  15. mikew

    mikew Member

    They must have disposed of the A-10 VERY recently, because this very morning there were 3 squadrons of active duty A-10s right here at DM (well, two anyway- one of them was deployed overseas).

    EC-130H Compass Call
    Davis Monthan AFB, AZ
  16. Huey

    Huey Member

    last year, i witnessed several times, A-10s flying above our camp in Ghazni... doing some beautiful manuevers that left me a lasting impression. i was wondering at that time how they can ever imagine of retiring these planes. it was around 5:30 pm and the boys were still up there hovering above our camp and the nearby PRT camp... sending a strong message to those who would dare attack both camps not to mess with us as they will pounce on them. its like having two hawks up there watching over us.

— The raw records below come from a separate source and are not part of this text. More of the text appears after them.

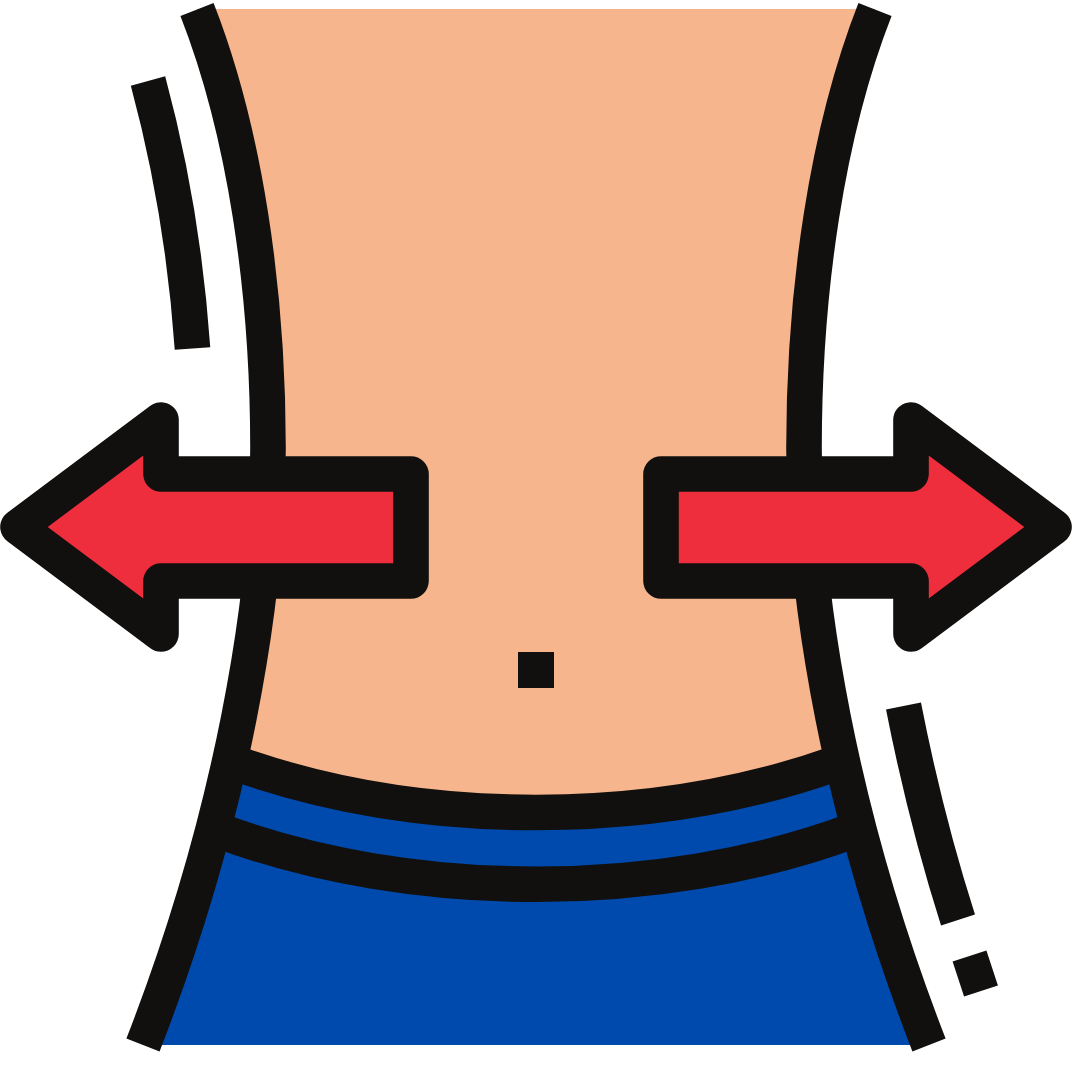
<!DOCTYPE html>
<html lang="en">
<head>
<meta charset="utf-8">
<title>Waist icon</title>
<style>
:root { --ink: #11100e; --skin: #f6b58d; --denim: #004aad; --arrow: #ee2d3d; --paper: #ffffff; }
html, body { margin: 0; background: var(--paper); overflow: hidden; }
svg { display: block; width: 1072px; height: 1072px; }
.skin { fill: var(--skin); }
.trousers { fill: var(--denim); }
.line { fill: none; stroke: var(--ink); stroke-width: 35.6; }
.arrow { fill: var(--arrow); stroke: var(--ink); stroke-width: 35.6; stroke-linejoin: round; }
.navel { fill: var(--ink); }
</style>
</head>
<body>
<svg viewBox="0 0 1072 1072" role="img" aria-label="Waist with arrows pointing outwards">
  <defs>
    <path id="side" class="line" d="M197 9.5C245 132 268 290 268 448C268 600 232 816 143 1045"/>
    <path id="outward-arrow" class="arrow" d="M18 527L161 420V474H411V581H161V634Z"/>
  </defs>
  <g id="torso">
    <path class="skin" d="M197 9H875C827 132 804 290 804 448C804 560 815 660 835 765C652 829 420 829 237 765C257 660 268 560 268 448C268 290 245 132 197 9Z"/>
    <path class="trousers" d="M236 764C420 829 652 829 836 764C858 860 890 946 929 1045H143C182 946 214 860 236 764Z"/>
    <path class="line" d="M235 763C420 829 652 829 837 763"/>
    <path class="line" d="M220 831C412 902 660 902 852 831"/>
    <use href="#side"/>
    <use href="#side" transform="matrix(-1 0 0 1 1072 0)"/>
    <rect class="navel" x="518" y="652" width="36" height="36"/>
  </g>
  <g id="contour-marks">
    <path class="line" d="M148 81C171 166 186 255 192.500 348.500"/>
    <path class="line" d="M903.500 706C918 780 936 851 958 920"/>
    <path class="line" d="M969.500 956L981 991"/>
  </g>
  <g id="arrows">
    <use href="#outward-arrow"/>
    <use href="#outward-arrow" transform="matrix(-1 0 0 1 1072 0)"/>
  </g>
</svg>
</body>
</html>
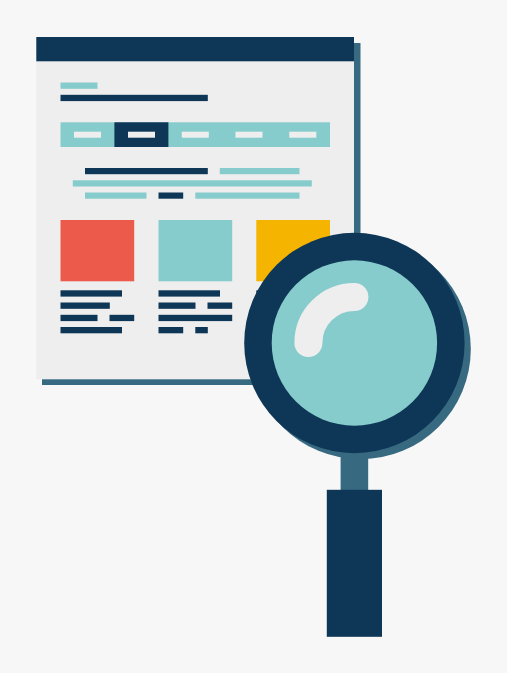
<!DOCTYPE html>
<html lang="en">
<head>
<meta charset="utf-8">
<title>Web page search illustration</title>
<style>
:root {
  --backdrop: #f7f7f7;
  --paper: #eeeeee;
  --navy: #0e3656;
  --shadow: #376a80;
  --aqua: #87cccc;
  --coral: #ec5a4b;
  --amber: #f5b400;
}
html, body { margin: 0; background: var(--backdrop); }
body { width: 507px; height: 673px; overflow: hidden; }
svg { display: block; }
.paper { fill: var(--paper); }
.navy { fill: var(--navy); }
.shadow { fill: var(--shadow); }
.aqua { fill: var(--aqua); }
.coral { fill: var(--coral); }
.amber { fill: var(--amber); }
.glint { fill: none; stroke: var(--paper); stroke-width: 28; stroke-linecap: round; }
</style>
</head>
<body>
<svg width="507" height="673" viewBox="0 0 507 673" role="img" aria-label="Magnifying glass over a web page">
  <defs>
    <rect id="tab-label" width="27" height="6"/>
  </defs>

  <g id="browser-window">
    <rect class="shadow" x="42" y="43" width="318.5" height="342"/>
    <rect class="paper" x="36.3" y="37" width="317.7" height="342.3"/>
    <rect class="navy" x="36.3" y="37" width="317.7" height="24.3"/>

    <g id="heading">
      <rect class="aqua" x="60.5" y="82.5" width="37" height="6.3"/>
      <rect class="navy" x="60.5" y="94.8" width="147.3" height="6.3"/>
    </g>

    <g id="navigation">
      <rect class="aqua" x="60.5" y="122.3" width="269.5" height="24.7"/>
      <rect class="navy" x="114.4" y="122.3" width="54" height="24.7"/>
      <g class="paper">
        <use href="#tab-label" x="74" y="131.7"/>
        <use href="#tab-label" x="128" y="131.7"/>
        <use href="#tab-label" x="181.8" y="131.7"/>
        <use href="#tab-label" x="235.5" y="131.7"/>
        <use href="#tab-label" x="289.3" y="131.7"/>
      </g>
    </g>

    <g id="intro">
      <rect class="navy" x="85" y="168" width="122.8" height="6.2"/>
      <rect class="aqua" x="219.8" y="168" width="79.7" height="6.2"/>
      <rect class="aqua" x="72.8" y="180.3" width="239" height="6.2"/>
      <rect class="aqua" x="85" y="192.5" width="61.5" height="6.2"/>
      <rect class="navy" x="158.5" y="192.5" width="24.7" height="6.2"/>
      <rect class="aqua" x="195.3" y="192.5" width="104.2" height="6.2"/>
    </g>

    <g id="cards">
      <rect class="coral" x="60.5" y="220" width="73.7" height="61.3"/>
      <rect class="aqua" x="158.5" y="220" width="73.7" height="61.3"/>
      <rect class="amber" x="256.3" y="220" width="73.7" height="61.3"/>
      <g class="navy">
        <rect x="60.5" y="290.3" width="61.5" height="6.3"/>
        <rect x="60.5" y="302.5" width="49.3" height="6.3"/>
        <rect x="60.5" y="314.8" width="37" height="6.3"/>
        <rect x="109.5" y="314.8" width="24.7" height="6.3"/>
        <rect x="60.5" y="327" width="61.5" height="6.3"/>
        <rect x="158.5" y="290.3" width="61.5" height="6.3"/>
        <rect x="158.5" y="302.5" width="37" height="6.3"/>
        <rect x="207.5" y="302.5" width="24.7" height="6.3"/>
        <rect x="158.5" y="314.8" width="73.7" height="6.3"/>
        <rect x="158.5" y="327" width="24.7" height="6.3"/>
        <rect x="195.3" y="327" width="12.5" height="6.3"/>
        <rect x="256.3" y="290.3" width="61.5" height="6.3"/>
      </g>
    </g>
  </g>

  <g id="magnifier">
    <rect class="shadow" x="340.6" y="440" width="27.6" height="52"/>
    <circle class="shadow" cx="360.6" cy="349" r="110.2"/>
    <circle class="navy" cx="354.4" cy="343" r="110.2"/>
    <circle class="aqua" cx="354.4" cy="343" r="82.7"/>
    <path class="glint" d="M308.4 343A46 46 0 0 1 354.4 297"/>
    <rect class="navy" x="326.8" y="489.8" width="55.2" height="147"/>
  </g>
</svg>
</body>
</html>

    it will be a bad move to retire these planes just for a single type of multi-role aircraft. the pyschological impact of B-52s on a bombing run is like raining death over the terrorist which i don't think any aircraft can provide.
  17. Getter1

    Getter1 Active Member

  18. Texman

    Texman Guest


    As an A-10 crew chief, I can tell you that they are still out there, doing
    an even better job than ever before!

  19. Willja67

    Willja67 Member

    This discussion has quite a bit of irony in it doesn't it? Since when has the government done things in a practical manner? If it were a matter of best choice we shouldn't even have the F-22, it should be the F-23 Blackwidow that we should be discussing. The only performance category that the F-22 was superior was in low speed handling.

    The YF-23 was stealthier and faster and probably better in one or two other categories as well. The deciding factor ultimately was you guessed it, cost. Lockheed Martin had a better rep for on time and under budget than Northrop Grumman (admittedly Northrop had huge huge cost overruns developing the B-2) so they got the contract. But in the end Lockheed has overrun it's budget and I think are a little behind their proposed schedule. So what was gained? Answer: A pretty good fighter for more than promised but not quite the best we could have gotten for more than promised.
  20. George

    George Member

    Hobby Models 51

    ...It's the early YF-22...but still....

    Attached Files:

    • F22.jpg
      File size:
      16.2 KB

Share This Page